→ Exercise brief: Give the count of lines below that include the word "linejoin", and say nothing else.

[Source records]

>>>

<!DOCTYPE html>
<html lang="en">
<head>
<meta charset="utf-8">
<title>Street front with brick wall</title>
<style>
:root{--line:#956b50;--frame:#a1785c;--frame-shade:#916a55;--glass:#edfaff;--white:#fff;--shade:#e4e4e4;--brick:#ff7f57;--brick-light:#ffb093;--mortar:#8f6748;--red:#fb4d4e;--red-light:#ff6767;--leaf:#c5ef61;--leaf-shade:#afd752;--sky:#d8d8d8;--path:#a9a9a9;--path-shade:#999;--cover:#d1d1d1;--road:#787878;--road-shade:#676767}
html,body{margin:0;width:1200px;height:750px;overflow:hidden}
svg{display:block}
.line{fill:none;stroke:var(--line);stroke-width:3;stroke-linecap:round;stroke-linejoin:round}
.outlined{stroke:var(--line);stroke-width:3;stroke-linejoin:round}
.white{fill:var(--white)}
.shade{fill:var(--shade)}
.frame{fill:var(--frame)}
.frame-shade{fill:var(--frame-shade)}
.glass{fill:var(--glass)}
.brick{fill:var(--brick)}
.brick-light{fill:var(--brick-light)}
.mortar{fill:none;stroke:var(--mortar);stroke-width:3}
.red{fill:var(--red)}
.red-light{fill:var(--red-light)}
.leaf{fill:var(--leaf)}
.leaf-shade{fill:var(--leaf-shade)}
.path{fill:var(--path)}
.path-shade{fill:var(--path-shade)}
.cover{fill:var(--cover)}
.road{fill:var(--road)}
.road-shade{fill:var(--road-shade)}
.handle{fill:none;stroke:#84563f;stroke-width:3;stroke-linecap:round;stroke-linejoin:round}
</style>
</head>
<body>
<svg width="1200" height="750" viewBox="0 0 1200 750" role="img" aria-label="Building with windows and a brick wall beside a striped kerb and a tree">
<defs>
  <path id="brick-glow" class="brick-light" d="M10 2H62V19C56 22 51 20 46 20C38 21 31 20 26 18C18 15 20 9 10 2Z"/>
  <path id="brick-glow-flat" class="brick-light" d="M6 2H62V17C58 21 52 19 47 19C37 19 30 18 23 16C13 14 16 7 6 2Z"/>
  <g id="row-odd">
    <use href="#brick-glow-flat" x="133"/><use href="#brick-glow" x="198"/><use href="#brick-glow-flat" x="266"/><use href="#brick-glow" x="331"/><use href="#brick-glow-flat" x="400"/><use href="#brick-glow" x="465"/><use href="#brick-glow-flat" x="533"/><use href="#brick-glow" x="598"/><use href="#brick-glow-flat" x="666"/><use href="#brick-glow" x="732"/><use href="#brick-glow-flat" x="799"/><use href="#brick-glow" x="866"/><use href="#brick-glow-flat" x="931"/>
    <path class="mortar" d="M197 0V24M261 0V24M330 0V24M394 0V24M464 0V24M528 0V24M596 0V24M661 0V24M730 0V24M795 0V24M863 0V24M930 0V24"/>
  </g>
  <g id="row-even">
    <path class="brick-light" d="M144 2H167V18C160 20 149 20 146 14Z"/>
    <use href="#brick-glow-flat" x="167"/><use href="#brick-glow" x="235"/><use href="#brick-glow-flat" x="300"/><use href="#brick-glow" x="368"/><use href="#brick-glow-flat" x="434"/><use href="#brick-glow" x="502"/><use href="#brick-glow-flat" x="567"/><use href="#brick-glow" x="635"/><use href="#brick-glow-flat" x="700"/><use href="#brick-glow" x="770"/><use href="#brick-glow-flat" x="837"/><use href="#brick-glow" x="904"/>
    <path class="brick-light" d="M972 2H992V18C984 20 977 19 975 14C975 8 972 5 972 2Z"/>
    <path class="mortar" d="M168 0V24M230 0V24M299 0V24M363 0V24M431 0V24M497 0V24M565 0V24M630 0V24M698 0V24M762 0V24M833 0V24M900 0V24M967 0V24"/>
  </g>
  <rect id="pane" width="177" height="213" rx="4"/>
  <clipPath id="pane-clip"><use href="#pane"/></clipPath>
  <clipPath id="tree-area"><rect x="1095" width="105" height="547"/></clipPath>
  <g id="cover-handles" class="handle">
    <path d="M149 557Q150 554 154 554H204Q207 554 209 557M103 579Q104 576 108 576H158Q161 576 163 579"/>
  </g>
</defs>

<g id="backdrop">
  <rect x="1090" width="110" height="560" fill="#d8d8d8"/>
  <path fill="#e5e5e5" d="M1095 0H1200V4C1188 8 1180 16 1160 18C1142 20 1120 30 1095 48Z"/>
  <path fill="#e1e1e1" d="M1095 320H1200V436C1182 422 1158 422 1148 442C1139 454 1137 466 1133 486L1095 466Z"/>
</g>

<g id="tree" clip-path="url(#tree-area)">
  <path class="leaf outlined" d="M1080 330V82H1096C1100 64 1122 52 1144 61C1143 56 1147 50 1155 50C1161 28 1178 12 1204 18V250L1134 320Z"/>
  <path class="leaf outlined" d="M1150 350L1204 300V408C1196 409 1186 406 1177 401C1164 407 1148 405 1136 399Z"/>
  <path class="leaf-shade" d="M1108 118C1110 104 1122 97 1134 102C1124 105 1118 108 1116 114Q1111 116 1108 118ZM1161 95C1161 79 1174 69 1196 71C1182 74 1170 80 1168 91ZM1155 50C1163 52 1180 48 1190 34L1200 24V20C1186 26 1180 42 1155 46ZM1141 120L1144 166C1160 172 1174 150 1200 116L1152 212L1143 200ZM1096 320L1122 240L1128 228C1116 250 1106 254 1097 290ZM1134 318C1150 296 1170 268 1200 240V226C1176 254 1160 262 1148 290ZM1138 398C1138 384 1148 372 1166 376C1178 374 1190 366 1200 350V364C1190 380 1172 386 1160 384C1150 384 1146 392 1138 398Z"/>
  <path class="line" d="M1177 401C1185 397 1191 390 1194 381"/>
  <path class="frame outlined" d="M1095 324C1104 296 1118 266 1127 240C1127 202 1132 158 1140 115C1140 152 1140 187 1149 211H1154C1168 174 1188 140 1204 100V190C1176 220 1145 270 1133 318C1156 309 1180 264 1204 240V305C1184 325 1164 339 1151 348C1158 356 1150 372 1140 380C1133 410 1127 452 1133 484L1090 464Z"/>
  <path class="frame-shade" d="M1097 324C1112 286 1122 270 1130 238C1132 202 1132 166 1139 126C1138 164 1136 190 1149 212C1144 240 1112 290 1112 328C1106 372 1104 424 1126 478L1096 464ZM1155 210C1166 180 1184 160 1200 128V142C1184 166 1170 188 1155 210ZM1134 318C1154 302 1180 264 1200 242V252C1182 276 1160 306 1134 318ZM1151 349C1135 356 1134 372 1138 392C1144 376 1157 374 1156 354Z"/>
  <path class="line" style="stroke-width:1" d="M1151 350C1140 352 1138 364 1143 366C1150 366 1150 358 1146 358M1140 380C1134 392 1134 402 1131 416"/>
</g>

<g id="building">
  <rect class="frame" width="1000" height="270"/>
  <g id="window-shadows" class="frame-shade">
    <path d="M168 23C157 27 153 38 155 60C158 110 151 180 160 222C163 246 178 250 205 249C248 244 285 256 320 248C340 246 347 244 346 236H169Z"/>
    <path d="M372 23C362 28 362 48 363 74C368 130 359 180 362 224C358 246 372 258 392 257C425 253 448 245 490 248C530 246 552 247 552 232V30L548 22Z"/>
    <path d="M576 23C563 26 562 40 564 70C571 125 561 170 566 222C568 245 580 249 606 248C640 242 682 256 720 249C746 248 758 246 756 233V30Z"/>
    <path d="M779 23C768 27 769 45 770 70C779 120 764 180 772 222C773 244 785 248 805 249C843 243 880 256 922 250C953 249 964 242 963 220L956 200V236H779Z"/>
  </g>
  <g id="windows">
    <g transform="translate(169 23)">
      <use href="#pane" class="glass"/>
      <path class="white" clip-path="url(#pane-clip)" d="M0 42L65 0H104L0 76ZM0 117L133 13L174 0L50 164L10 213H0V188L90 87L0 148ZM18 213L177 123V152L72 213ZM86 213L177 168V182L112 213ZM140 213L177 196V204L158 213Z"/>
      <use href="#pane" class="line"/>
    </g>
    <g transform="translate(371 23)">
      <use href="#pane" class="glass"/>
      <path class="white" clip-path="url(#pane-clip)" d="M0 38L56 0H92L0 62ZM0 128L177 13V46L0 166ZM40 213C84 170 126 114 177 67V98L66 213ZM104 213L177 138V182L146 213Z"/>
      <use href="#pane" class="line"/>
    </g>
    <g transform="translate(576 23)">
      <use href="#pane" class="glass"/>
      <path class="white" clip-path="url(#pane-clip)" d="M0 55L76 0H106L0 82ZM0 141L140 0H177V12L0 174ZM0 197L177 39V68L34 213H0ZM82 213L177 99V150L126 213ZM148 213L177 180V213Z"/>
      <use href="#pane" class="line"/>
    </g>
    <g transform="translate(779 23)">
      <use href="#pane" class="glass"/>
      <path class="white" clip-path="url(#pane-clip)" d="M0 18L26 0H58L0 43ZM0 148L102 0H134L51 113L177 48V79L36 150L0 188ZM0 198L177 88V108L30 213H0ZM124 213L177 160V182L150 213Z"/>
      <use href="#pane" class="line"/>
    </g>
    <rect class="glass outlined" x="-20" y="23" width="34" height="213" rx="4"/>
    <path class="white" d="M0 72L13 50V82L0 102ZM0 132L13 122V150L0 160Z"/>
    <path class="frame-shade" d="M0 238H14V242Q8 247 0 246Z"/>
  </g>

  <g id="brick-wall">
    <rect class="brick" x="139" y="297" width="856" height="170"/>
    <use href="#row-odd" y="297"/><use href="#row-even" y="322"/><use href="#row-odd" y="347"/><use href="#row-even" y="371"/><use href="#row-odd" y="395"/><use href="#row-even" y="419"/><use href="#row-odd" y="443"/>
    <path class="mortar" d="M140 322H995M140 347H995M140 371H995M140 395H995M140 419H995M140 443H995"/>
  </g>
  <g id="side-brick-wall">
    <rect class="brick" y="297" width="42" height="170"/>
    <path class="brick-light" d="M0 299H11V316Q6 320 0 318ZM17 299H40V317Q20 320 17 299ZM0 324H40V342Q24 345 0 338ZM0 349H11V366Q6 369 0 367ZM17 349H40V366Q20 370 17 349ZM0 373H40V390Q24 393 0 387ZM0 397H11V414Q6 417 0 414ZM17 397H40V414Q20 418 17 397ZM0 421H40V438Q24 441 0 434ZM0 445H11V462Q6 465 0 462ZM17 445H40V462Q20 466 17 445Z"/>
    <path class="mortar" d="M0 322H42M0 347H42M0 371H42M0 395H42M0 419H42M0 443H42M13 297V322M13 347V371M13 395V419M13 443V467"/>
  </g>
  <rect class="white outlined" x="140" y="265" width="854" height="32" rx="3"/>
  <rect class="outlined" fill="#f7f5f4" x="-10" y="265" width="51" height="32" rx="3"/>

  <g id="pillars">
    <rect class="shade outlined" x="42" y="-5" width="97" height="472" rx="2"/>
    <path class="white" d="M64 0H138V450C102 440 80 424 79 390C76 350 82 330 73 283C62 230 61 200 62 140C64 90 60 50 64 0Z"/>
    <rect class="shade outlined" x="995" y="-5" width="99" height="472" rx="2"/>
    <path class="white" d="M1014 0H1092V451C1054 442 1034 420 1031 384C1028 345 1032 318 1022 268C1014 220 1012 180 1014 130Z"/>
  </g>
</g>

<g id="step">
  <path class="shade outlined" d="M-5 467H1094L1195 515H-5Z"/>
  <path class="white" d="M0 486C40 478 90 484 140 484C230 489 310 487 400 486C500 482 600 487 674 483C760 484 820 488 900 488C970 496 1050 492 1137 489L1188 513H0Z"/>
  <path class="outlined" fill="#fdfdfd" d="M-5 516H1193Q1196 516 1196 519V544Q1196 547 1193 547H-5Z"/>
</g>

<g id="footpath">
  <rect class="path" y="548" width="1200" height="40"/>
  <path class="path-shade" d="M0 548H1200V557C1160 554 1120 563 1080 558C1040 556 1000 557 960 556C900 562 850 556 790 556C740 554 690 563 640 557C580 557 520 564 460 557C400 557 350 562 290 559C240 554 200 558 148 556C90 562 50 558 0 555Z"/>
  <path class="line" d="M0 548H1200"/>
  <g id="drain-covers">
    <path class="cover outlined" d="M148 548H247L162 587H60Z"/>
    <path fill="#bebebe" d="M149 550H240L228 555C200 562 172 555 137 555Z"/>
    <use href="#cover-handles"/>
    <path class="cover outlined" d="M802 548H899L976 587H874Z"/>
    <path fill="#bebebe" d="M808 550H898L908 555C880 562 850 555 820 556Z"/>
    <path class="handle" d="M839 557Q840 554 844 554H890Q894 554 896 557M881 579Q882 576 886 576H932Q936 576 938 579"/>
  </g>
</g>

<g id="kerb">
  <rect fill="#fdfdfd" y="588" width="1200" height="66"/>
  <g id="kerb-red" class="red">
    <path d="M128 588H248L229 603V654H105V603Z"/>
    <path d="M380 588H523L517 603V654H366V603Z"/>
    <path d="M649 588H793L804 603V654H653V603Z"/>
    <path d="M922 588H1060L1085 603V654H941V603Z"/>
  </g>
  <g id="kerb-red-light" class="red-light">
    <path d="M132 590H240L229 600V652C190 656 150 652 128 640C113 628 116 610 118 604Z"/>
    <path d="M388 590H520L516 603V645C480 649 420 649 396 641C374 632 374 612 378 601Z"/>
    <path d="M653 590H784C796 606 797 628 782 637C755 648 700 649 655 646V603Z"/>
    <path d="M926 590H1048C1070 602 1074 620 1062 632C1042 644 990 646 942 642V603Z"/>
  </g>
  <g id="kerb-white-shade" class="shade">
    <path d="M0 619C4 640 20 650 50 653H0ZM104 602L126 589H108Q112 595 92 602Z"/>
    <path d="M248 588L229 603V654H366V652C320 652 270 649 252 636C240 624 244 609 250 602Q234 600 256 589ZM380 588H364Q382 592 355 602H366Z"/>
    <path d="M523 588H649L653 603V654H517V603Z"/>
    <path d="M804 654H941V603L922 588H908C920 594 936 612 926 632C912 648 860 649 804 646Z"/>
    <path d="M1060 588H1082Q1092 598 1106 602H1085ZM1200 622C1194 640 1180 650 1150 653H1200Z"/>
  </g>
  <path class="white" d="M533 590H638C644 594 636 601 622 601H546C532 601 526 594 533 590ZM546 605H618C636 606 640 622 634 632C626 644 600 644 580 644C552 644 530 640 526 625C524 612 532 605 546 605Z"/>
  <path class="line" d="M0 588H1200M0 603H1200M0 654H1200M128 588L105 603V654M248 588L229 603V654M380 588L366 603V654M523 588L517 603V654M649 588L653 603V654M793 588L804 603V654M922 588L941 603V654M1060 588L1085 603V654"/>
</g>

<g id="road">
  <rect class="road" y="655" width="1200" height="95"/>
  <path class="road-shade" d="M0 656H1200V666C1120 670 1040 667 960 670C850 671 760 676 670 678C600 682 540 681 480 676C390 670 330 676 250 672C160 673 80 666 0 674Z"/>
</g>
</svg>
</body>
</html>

<<<

→ Solved exercise: 3